Arresting the rapid surge in COVID-19 cases in India is crucial and one of the important tools to fight the pandemic is increasing the testing significantly among the general population. Antigen testing could effectively serve the purpose and rule out the asymptomatic and symptomatic carriers of COVID-19 in a cost-effective way with less turnaround time, says GlobalData, a leading data and analytics company.
According to GlobalData’s Medical Intelligence Database, India’s in vitro diagnostics market was valued at about US$1.8bn in 2019. The market is primarily driven by the growing number of laboratories, physicians demand for testing before commencing the treatment and growing affordability among the general people.
Bhaskar Vittal, Medical Devices Analyst at GlobalData, comments: “Badly hit and highly populated countries such as India can fight back the battle against COVID-19 by relying on antigen testing as conducting RT-PCR test requires higher investment in the form of skilled work force, expensive infrastructure, equipment and reagents. In contrast with RT-PCR tests, antigen testing can be easily done on the spot in doctor’s clinics, day care centers, hospitals, home care settings and industries.”

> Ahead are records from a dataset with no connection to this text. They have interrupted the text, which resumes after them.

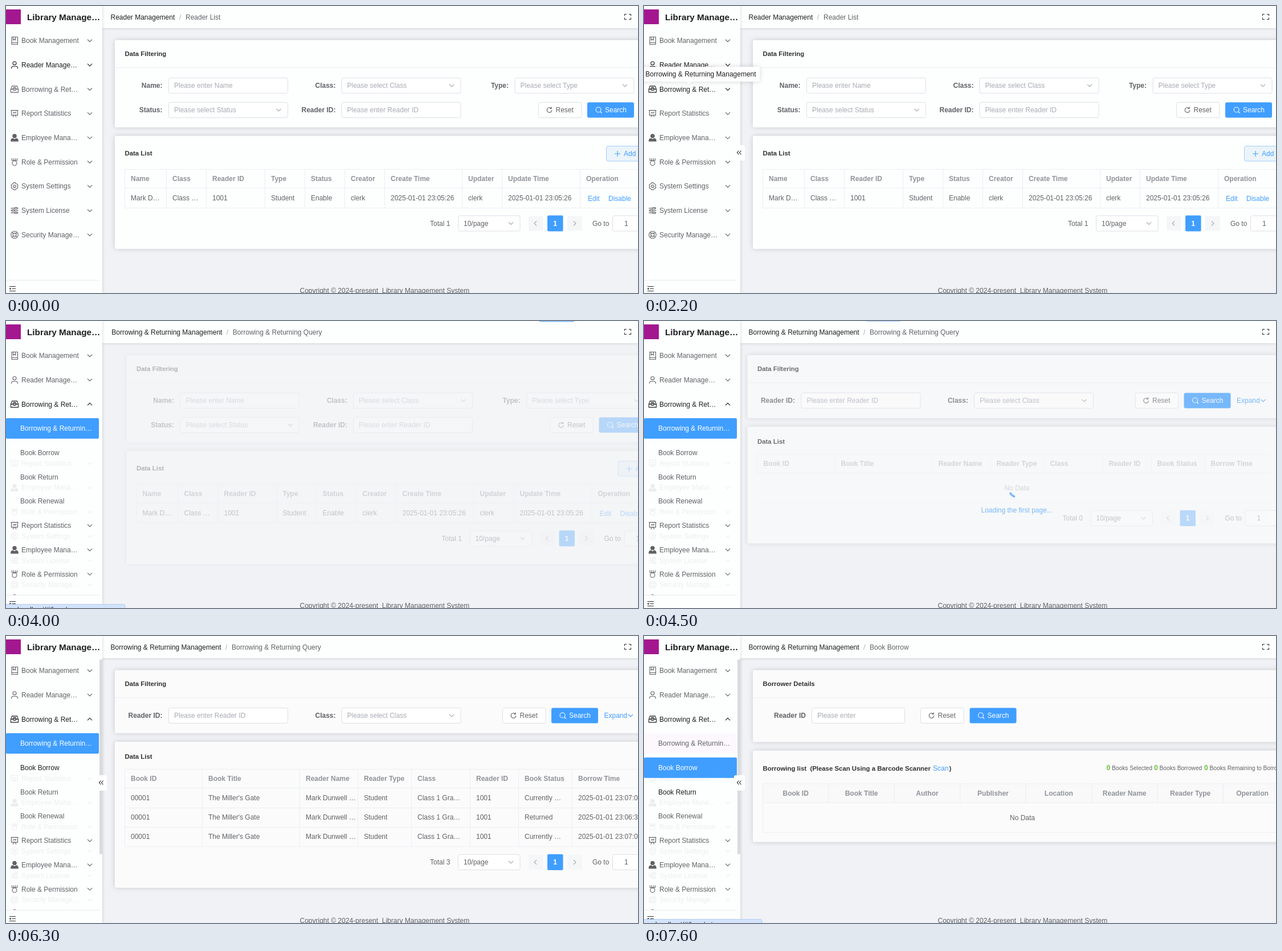
An HTML page that plays this animation: 1109 px wide and 505 px high, repeating every 8000 ms.

```html
<!DOCTYPE html>
<html lang="en">
<head>
<meta charset="utf-8">
<title>Library management</title>
<style>
html, body { margin: 0; width: 100%; height: 100%; overflow: hidden; background: #f0f2f5; }
svg { display: block; width: 1109px; height: 505px; font: 12px "Liberation Sans", Arial, sans-serif; }
text { fill: #606266; white-space: pre; }
path { fill: none; stroke: #606266; stroke-width: 1.1; }
.bold, .head, .title { font-weight: bold; }
.head { fill: #909399; }
.title { fill: #303133; font-size: 11.4px; }
.hint { fill: #a8abb2; }
.dark { fill: #1d1e20; }
.blue { fill: #409eff; }
.white { fill: #fff; }
.mid { text-anchor: middle; }
.end { text-anchor: end; }
.card { filter: drop-shadow(0 0 4px rgba(0, 0, 0, .17)); }
.tip { filter: drop-shadow(0 0 4px rgba(0, 0, 0, .15)); }
</style>
</head>
<body>
<svg id="stage" viewBox="0 0 1109 505"></svg>
<script>
const LOOP = 8000, STEP = 100, PITCH = 42.7;
const BLUE = '#409eff', GREY = '#606266', PALE = '#a8abb2', DARK = '#1d1e20', LINE = '#ebeef5', EDGE = '#dcdfe6';
const stage = document.getElementById('stage');

const clamp = u => Math.max(0, Math.min(1, u));
const mix = (a, b, u) => a + (b - a) * u;
const bezier = (x1, y1, x2, y2) => u => {
  const at = (a, b, s) => 3 * a * s * (1 - s) ** 2 + 3 * b * s * s * (1 - s) + s ** 3;
  let lo = 0, hi = 1;
  for (let i = 0; i < 24; i++) {
    const s = (lo + hi) / 2;
    if (at(x1, x2, s) < u) lo = s; else hi = s;
  }
  return at(y1, y2, lo);
};
const ease = bezier(.25, .1, .25, 1), easeInOut = bezier(.42, 0, .58, 1);
const progress = (t, start, len = 500) => ease(clamp((t - start) / len));

// Drawing helpers; text is placed by the middle of its capitals.
const text = (x, y, s, cls = '') => `<text x="${x}" y="${y + 4.2}" class="${cls}">${s}</text>`;
const rect = (x, y, w, h, fill, more = '') => `<rect x="${x}" y="${y}" width="${w}" height="${h}" fill="${fill}" ${more}/>`;
const path = (d, color = GREY, more = '') => `<path d="${d}" style="stroke:${color}" ${more}/>`;
const group = (x, y, body, opacity = 1) => `<g transform="translate(${x} ${y})" opacity="${opacity}">${body}</g>`;
const box = (x, y, w, h, fill = '#fff', edge = EDGE) => rect(x, y, w, h, fill, `rx="3" stroke="${edge}"`);
const chevron = (x, y, color = PALE, up = 1) => path(`M${x - 4} ${y - 2 * up}l4 ${4 * up} 4 ${-4 * up}`, color);
const side = (x, y, dir) => path(`M${x - 2 * dir} ${y - 4}l${4 * dir} 4 ${-4 * dir} 4`, PALE);

function field(x, y, hint, select, w = 209) {
  return box(x, y - 13.5, w, 27) + text(x + 9.5, y, hint, 'hint') + (select ? chevron(x + w - 16, y) : '');
}
function buttons(resetX, searchX, y) {
  const r = resetX + 19, s = searchX + 20;
  return box(resetX, y - 13.5, 75.5, 27) +
    path(`M${r + 3} ${y - 3}a4.3 4.3 0 1 0 1.3 3M${r + 3.6} ${y - 5.5}v3h-3`) + text(resetX + 30, y, 'Reset') +
    rect(searchX, y - 13.5, 82, 27, BLUE, 'rx="3"') +
    path(`M${s - 5} ${y - .5}a4.5 4.5 0 1 0 9 0a4.5 4.5 0 1 0-9 0M${s + 3} ${y + 3}l2.5 2.5`, '#fff') +
    text(searchX + 31, y, 'Search', 'white');
}
const card = (y, h, fill) => rect(191, y, 940, h, fill, 'rx="3" class="card"');
const filterCard = (h, title, fill) => card(60, h, fill) + text(208.5, 84, title, 'title') + rect(191, 108, 918, 1, LINE);

// Cell borders: xs are the column edges, ys the row edges.
const grid = (xs, ys) =>
  path(ys.map(y => `M208 ${y}H1109`).join('') + xs.map(x => `M${x} ${ys[0]}V${ys[1]}`).join(''), LINE);
const columns = (xs, ys) => path(xs.map(x => `M${x} ${ys[0]}V${ys.at(-1)}`).join(''), LINE);
const row = (xs, y, cells, cls) => cells.map((s, i) => text(xs[i] + 10.5, y, s, cls)).join('');

function pager(y, total) {
  return text(744, y, 'Total ' + total) + box(793.5, y - 13.5, 108.5, 27) + text(803, y, '10/page') + chevron(886, y) +
    rect(917, y - 13, 25.5, 26, '#f5f6f8', 'rx="2"') + side(929, y, -1) +
    rect(950, y - 14, 27.5, 28, BLUE, 'rx="2"') + text(963.7, y, 1, 'white bold mid') +
    rect(985, y - 13, 26, 26, '#f5f6f8', 'rx="2"') + side(998, y, 1) +
    text(1029, y, 'Go to') + box(1064.5, y - 13.5, 70, 27) + text(1085, y, 1);
}

function readerPage() {
  const xs = [208.5, 281.5, 351.5, 454.5, 524.5, 594.5, 664.5, 800.5, 870.5, 1007.5], ys = [287.5, 320.5, 355.5];
  const fill = '#fdfefe';
  return filterCard(153.5, 'Data Filtering', fill) +
    text(274.5, 140, 'Name:', 'bold end') + field(285.5, 140, 'Please enter Name') +
    text(578.5, 140, 'Class:', 'bold end') + field(589, 140, 'Please select Class', 1) +
    text(882, 140, 'Type:', 'bold end') + field(893, 140, 'Please select Type', 1) +
    text(274.5, 183, 'Status:', 'bold end') + field(285.5, 183, 'Please select Status', 1) +
    text(578.5, 183, 'Reader ID:', 'bold end') + field(589, 183, 'Please enter Reader ID') +
    buttons(934.5, 1020, 183) +
    card(228.5, 199, fill) + text(208.5, 259, 'Data List', 'title') +
    box(1053.5, 246.5, 80, 26.5, '#ebf4f9', '#a0cfff') + path('M1068 260h10M1073 255v10', BLUE) + text(1084, 260, 'Add', 'blue') +
    grid([], ys) + columns(xs, ys) +
    row(xs, 303.5, ['Name', 'Class', 'Reader ID', 'Type', 'Status', 'Creator', 'Create Time', 'Updater', 'Update Time', 'Operation'], 'head') +
    row(xs, 338, ['Mark D…', 'Class …', '1001', 'Student', 'Enable', 'clerk', '2025-01-01 23:05:26', 'clerk', '2025-01-01 23:05:26']) +
    text(1021, 338.5, 'Edit', 'blue') + text(1057, 338.5, 'Disable', 'blue') +
    pager(382.5, 1);
}

function spinner(ms) {
  const phase = ms % 1500 / 1500, late = phase >= .5;
  const u = easeInOut(phase * 2 % 1);
  const dash = late ? '90 150' : `${mix(1, 90, u)} ${mix(200, 150, u)}`;
  const shift = late ? mix(-40, -120, u) : mix(0, -40, u);
  return `<g transform="translate(663.5 297) scale(.84) rotate(${ms * .18}) translate(-15 -15)">` +
    path('M30 15L28 17M25.61 25.61A15 15 0 0 1 15 30A15 15 0 1 1 27.99 7.5L15 15', BLUE,
      `stroke-dasharray="${dash}" stroke-dashoffset="${shift}" style="stroke:${BLUE};stroke-width:4"`).replace(/ style="stroke:#409eff"/, '') + '</g>';
}

function queryPage(t) {
  const xs = [208.5, 344.5, 515.5, 617.5, 711.5, 814.5, 899.5, 993.5], loaded = t >= 5300;
  const ys = loaded ? [234.5, 267.5, 302.5, 336.5, 370.5] : [234.5, 267.5, 319.5];
  const fill = '#fbfbfb', mask = 1 - clamp((t - 5300) / 300);
  const loan = (y, state, time) => row(xs, y,
    ['00001', "The Miller's Gate", 'Mark Dunwell …', 'Student', 'Class 1 Gra…', '1001', state, '2025-01-01 ' + time]);
  return filterCard(111, 'Data Filtering', fill) +
    text(274.5, 140, 'Reader ID:', 'bold end') + field(285.5, 140, 'Please enter Reader ID') +
    text(578.5, 140, 'Class:', 'bold end') + field(589, 140, 'Please select Class', 1) +
    buttons(871.5, 957, 140) + text(1049.5, 140, 'Expand', 'blue') + chevron(1096, 140, BLUE) +
    card(186, loaded ? 257 : 205.5, fill) + text(208.5, 211.5, 'Data List', 'title') +
    (loaded ? grid([], ys) + columns(xs, ys) : grid(xs, ys)) +
    row(xs, 250.5, ['Book ID', 'Book Title', 'Reader Name', 'Reader Type', 'Class', 'Reader ID', 'Book Status', 'Borrow Time'], 'head') +
    (loaded
      ? loan(285, 'Currently …', '23:07:08') + loan(319, 'Returned', '23:06:38') + loan(353, 'Currently …', '23:07:08')
      : text(664, 294, 'No Data', 'head mid" font-weight="400" style="font-weight:400')) +
    pager(loaded ? 398 : 347, loaded ? 3 : 0) +
    (mask > 0 ? group(0, 0, rect(208, 234, 901, loaded ? 190 : 141, '#fbfbfb', 'opacity=".52"') + spinner(t - 4300) +
      text(663.7, 332.5, 'Loading the first page...', 'blue mid'), mask) : '');
}

function borrowPage() {
  const xs = Array.from({ length: 8 }, (_, i) => 208.5 + 115.4 * i), fill = '#fbfbfb';
  const names = ['Book ID', 'Book Title', 'Author', 'Publisher', 'Location', 'Reader Name', 'Reader Type', 'Operation'];
  const count = (x, s) => `<text x="${x}" y="236.2" font-size="10.2"><tspan font-size="12" font-weight="bold" fill="#67c23a">0</tspan> ${s}</text>`;
  return filterCard(126.5, 'Borrower Details', fill) +
    text(284, 140, 'Reader ID', 'bold end') + field(294.5, 140, 'Please enter', 0, 163) + buttons(485.5, 571.5, 140) +
    card(201.5, 161, fill) +
    text(208.5, 232.5, 'Borrowing list  (Please Scan Using a Barcode Scanner', 'title') +
    text(507, 232.5, 'Scan', 'blue') + text(535.5, 232.5, ')', 'title') +
    count(811.5, 'Books Selected') + count(895, 'Books Borrowed') + count(983, 'Books Remaining to Borrow') +
    rect(208.5, 260, 901, 33.5, '#f9f9fa') + grid(xs, [260, 293.5, 345.5]) + path('M208.5 293V345', LINE) +
    names.map((s, i) => text(i < 7 ? xs[i] + 57.7 : 1067.5, 276.5, s, 'head mid')).join('') +
    text(664, 320, 'No Data', 'mid');
}

// Old page slides out to the right, then the new one comes in from the left.
function content(t) {
  const turn = (start, oldPage, newPage) => {
    const out = progress(t, start), into = progress(t, start + 500);
    return t < start + 500 ? group(30 * out, 0, oldPage(t), 1 - out) : group(30 * into - 30, 0, newPage(t), into);
  };
  return t < 6600 ? turn(3800, readerPage, queryPage) : turn(6600, queryPage, borrowPage);
}

function header(t) {
  const crumbs = (parent, page, width, dx, dx2) =>
    text(183.5 + dx, 20, parent, 'dark') + text(183.5 + width + dx, 20, '/', 'hint') + text(194.5 + width + dx2, 20, page);
  const loan = 'Borrowing &amp; Returning Management';
  const slide = start => 20 * (1 - progress(t, start));
  const bar = t >= 3900 && t < 4300 ? rect(936, 0, 61, 1.5, '#79bbff') : t >= 4400 && t < 5500 ? rect(390, 0, 60, 1, '#a0cfff') : '';
  return rect(169, 0, 940, 39, '#fdfefe', 'style="filter:drop-shadow(0 1px 2px rgba(0,0,0,.12))"') + bar +
    (t < 3700 ? crumbs('Reader Management', 'Reader List', 120.5, 0, 0)
      : t < 6600 ? crumbs(loan, 'Borrowing &amp; Returning Query', 201.5, slide(3680), slide(3680))
      : crumbs(loan, 'Book Borrow', 201.5, 0, slide(6550))) +
    path('M1089 14.5h-3.5v3M1093 14.5h3.5v3M1089 23.5h-3.5v-3M1093 23.5h3.5v-3', '#303133', 'stroke-width="1.3"');
}

const ring = r => `M${-r} 0a${r} ${r} 0 1 0 ${2 * r} 0a${r} ${r} 0 1 0 ${-2 * r} 0`;
const menu = [
  ['Book Management', 'M-5-6.5h10.5v13h-10.5zM-5 3.5h10.5M-2.5-6.5v5.5l2-1.5 2 1.5v-5.5'],
  ['Reader Manage…', 'M-3-3a3 3 0 1 0 6 0a3 3 0 1 0-6 0M-5.5 6.5v-1a3 3 0 0 1 3-3h5a3 3 0 0 1 3 3v1'],
  ['Borrowing &amp; Ret…', 'M-6.5 0l2-5.5h9l2 5.5v5.5h-13zh4l1 2h3l1-2h4M-2.5-3h5M-3.5-1h7'],
  ['Report Statistics', 'M-6.5-5.5h13M-5.5-5.5v8.5h11v-8.5M-3 6.5l2-3.5M3 6.5l-2-3.5M-3 0l2-2 2 1.5 2-2.5'],
  ['Employee Mana…', 'M-3-3a3 3 0 1 0 6 0a3 3 0 1 0-6 0M-6 6v-1.5a3.5 3.5 0 0 1 3.5-3l2.5 2 2.5-2a3.5 3.5 0 0 1 3.5 3v1.5z'],
  ['Role &amp; Permission', 'M-4.5-6.5v4h9v-4M-1.5-6.5v4M1.5-6.5v4M-4 2a4 4 0 1 0 8 0a4 4 0 1 0-8 0'],
  ['System Settings', 'M-1.5-6.3h3l.8 1.8 2 .2 1.6 2.4-1 1.9 1 1.9-1.6 2.4-2 .2-.8 1.8h-3l-.8-1.8-2-.2-1.6-2.4 1-1.9-1-1.9 1.6-2.4 2-.2z' + ring(2.2)],
  ['System License', 'M-6.5-4h7m4 0h2M-6.5 0h2m4 0h7M-6.5 4h7m4 0h2M.5-5.3h4v2.6h-4zM-4.5-1.3h4v2.6h-4zM.5 2.7h4v2.6h-4z'],
  ['Security Manage…', ring(6.3) + ring(3) + 'M-4.5-4.5l2.4 2.4M4.5-4.5l-2.4 2.4M-4.5 4.5l2.4-2.4M4.5 4.5l-2.4-2.4']
];
const submenu = ['Borrowing &amp; Returnin…', 'Book Borrow', 'Book Return', 'Book Renewal'];

function menuItem(i, y, dark, open) {
  const [name, icon] = menu[i], color = dark ? DARK : GREY;
  return group(15, y, path(icon, color, i === 4 ? `fill="${color}" style="fill:${color}"`.replace('style', 'data-s') : '') +
    (i === 4 ? `<g fill="${color}"><circle cy="-3" r="3"/><path d="${icon}" style="fill:${color}"/></g>` : '')) +
    text(27, y, name, dark ? 'dark' : '') + chevron(147, y, color, open ? -1 : 1);
}

function sidebar(t) {
  const open = t < 3000 ? 0 : t < 3100 ? .36 : t < 3200 ? .85 : 1, drop = 4 * PITCH * open;
  const active = t < 3700 ? -1 : t < 6600 ? 0 : 1;
  const hover = t < 3200 ? -1 : t < 3700 ? 0 : t >= 6100 && t < 6600 ? 1 : t >= 7000 ? 2 : -1;
  let items = '', ghosts = '', subs = '';
  menu.forEach((_, i) => {
    const y = 61 + PITCH * i;
    const dark = i === 1 && t < 3700 || i === 2 && t >= 1300 && (t < 3200 || t >= 3700);
    items += menuItem(i, i > 2 ? y + drop : y, dark, i === 2 && open);
    if (i > 2 && t >= 3100) ghosts += menuItem(i, y + 61.4);
  });
  submenu.forEach((name, i) => {
    const y = 189 + PITCH * i;
    if (i === 0 && active === 1) subs += rect(0, 171, 163, 36, '#fdf8fe');
    if (i === active) subs += rect(0, y - 18, 163, 36, BLUE, 'rx="2"');
    subs += text(25, y, name, i === active ? 'white' : i === hover ? 'dark' : '');
  });
  const inside = t < 3800 || t >= 6000;
  return rect(-5, 0, 174, 505, '#fdfefe', 'style="filter:drop-shadow(1px 0 2px rgba(0,0,0,.12))"') +
    `<clipPath id="list"><rect y="40" width="169" height="442"/></clipPath><clipPath id="sub"><rect y="167" width="169" height="${drop}"/></clipPath>` +
    `<g clip-path="url(#list)">${group(0, 0, ghosts, .1)}${items}<g clip-path="url(#sub)">${subs}</g></g>` +
    rect(0, 6, 26, 26, '#a3178f') +
    `<text x="37" y="24.5" class="dark bold" font-size="15.3">Library Manage…</text>` +
    rect(0, 482, 163, 1, '#e8eaee') +
    path('M6 493.5h11M10.5 497.5h6.5M6 501.5h11', '#303133') + '<path d="M8.5 495.5v4l-3-2z" style="fill:#303133;stroke:none"/>' +
    (inside && t >= 3100 ? rect(164, 41, 5, 343, '#d9dbde', 'rx="2"') : '') +
    (inside && t >= 1300 ? rect(158, 245, 19, 27, '#fff', 'rx="3"') : '') +
    (inside && t >= 1000 ? path('M166.5 254.5l-3 3.5 3 3.5M170.5 254.5l-3 3.5 3 3.5', DARK) : '');
}

function tooltip(t) {
  const tip = (x, y, w, label, textX, arrowX, opacity) => group(0, 0,
    `<g class="tip">${rect(x, y, w, 26, '#fff', 'rx="3"')}<path d="M${arrowX - 5} ${y + 25.5}h10l-5 4.5z" style="fill:#fff;stroke:none"/></g>` +
    text(textX, y + 13, label, 'dark'), opacity);
  if (t >= 1300 && t < 3000) return tip(-10, 107, 213, 'Borrowing &amp; Returning Management', 2.5, 79, t < 1600 ? .8 : 1);
  if (t >= 3200 && t < 3800) return tip(-5, 149.5, 180, 'Borrowing &amp; Returning Query', 11, 90, Math.min(1, .3 + (t - 3200) / 220));
  return '';
}

function overlay(t) {
  const u = (t - 1600) / 600;
  const ripple = u > 0 && u < 1 ? `<circle cx="137" cy="130" r="${108 * u}" opacity="${.06 * (1 - u)}"/>` : '';
  const status = (w, s) => rect(-2, 498.5, w + 2, 12, '#d3e3fd', 'rx="3" stroke="#b5cdf5"') + text(20, 508, s, 'dark');
  return ripple + (t >= 3500 && t < 4500 ? status(209, 'localhost/#/loan/query') : t >= 6600 ? status(207, 'localhost/#/loan/return') : '');
}

let shown = -1;
function frame(now) {
  const t = Math.floor(now % LOOP / STEP) * STEP;
  if (t !== shown) {
    shown = t;
    stage.innerHTML = rect(0, 0, 1109, 505, '#f0f2f5') + content(t) +
      text(515.5, 500.5, 'Copyright © 2024-present  Library Management System') +
      header(t) + sidebar(t) + tooltip(t) + overlay(t);
  }
  requestAnimationFrame(frame);
}
requestAnimationFrame(frame);
</script>
</body>
</html>
```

This will not only save valuable time but is also cost-effective, especially in countries such as India where the expenditure on public healthcare is very less compared to the developed countries.
Vittal concludes: “In India, few state governments have ramped up antigen testing to meet the unprecedented demand for COVID-19 tests. Taking cue from this, other state governments may follow the suit by increasing antigen testing to control the spread of COVID-19 infection.
“Early community screening with antigen testing gives fair idea about COVID-19 infection transmission. This will help healthcare bodies to segment the communities into low, medium and high risk population groups. It will also help in prudent allocation of limited medical resources to benefit the most vulnerable communities.”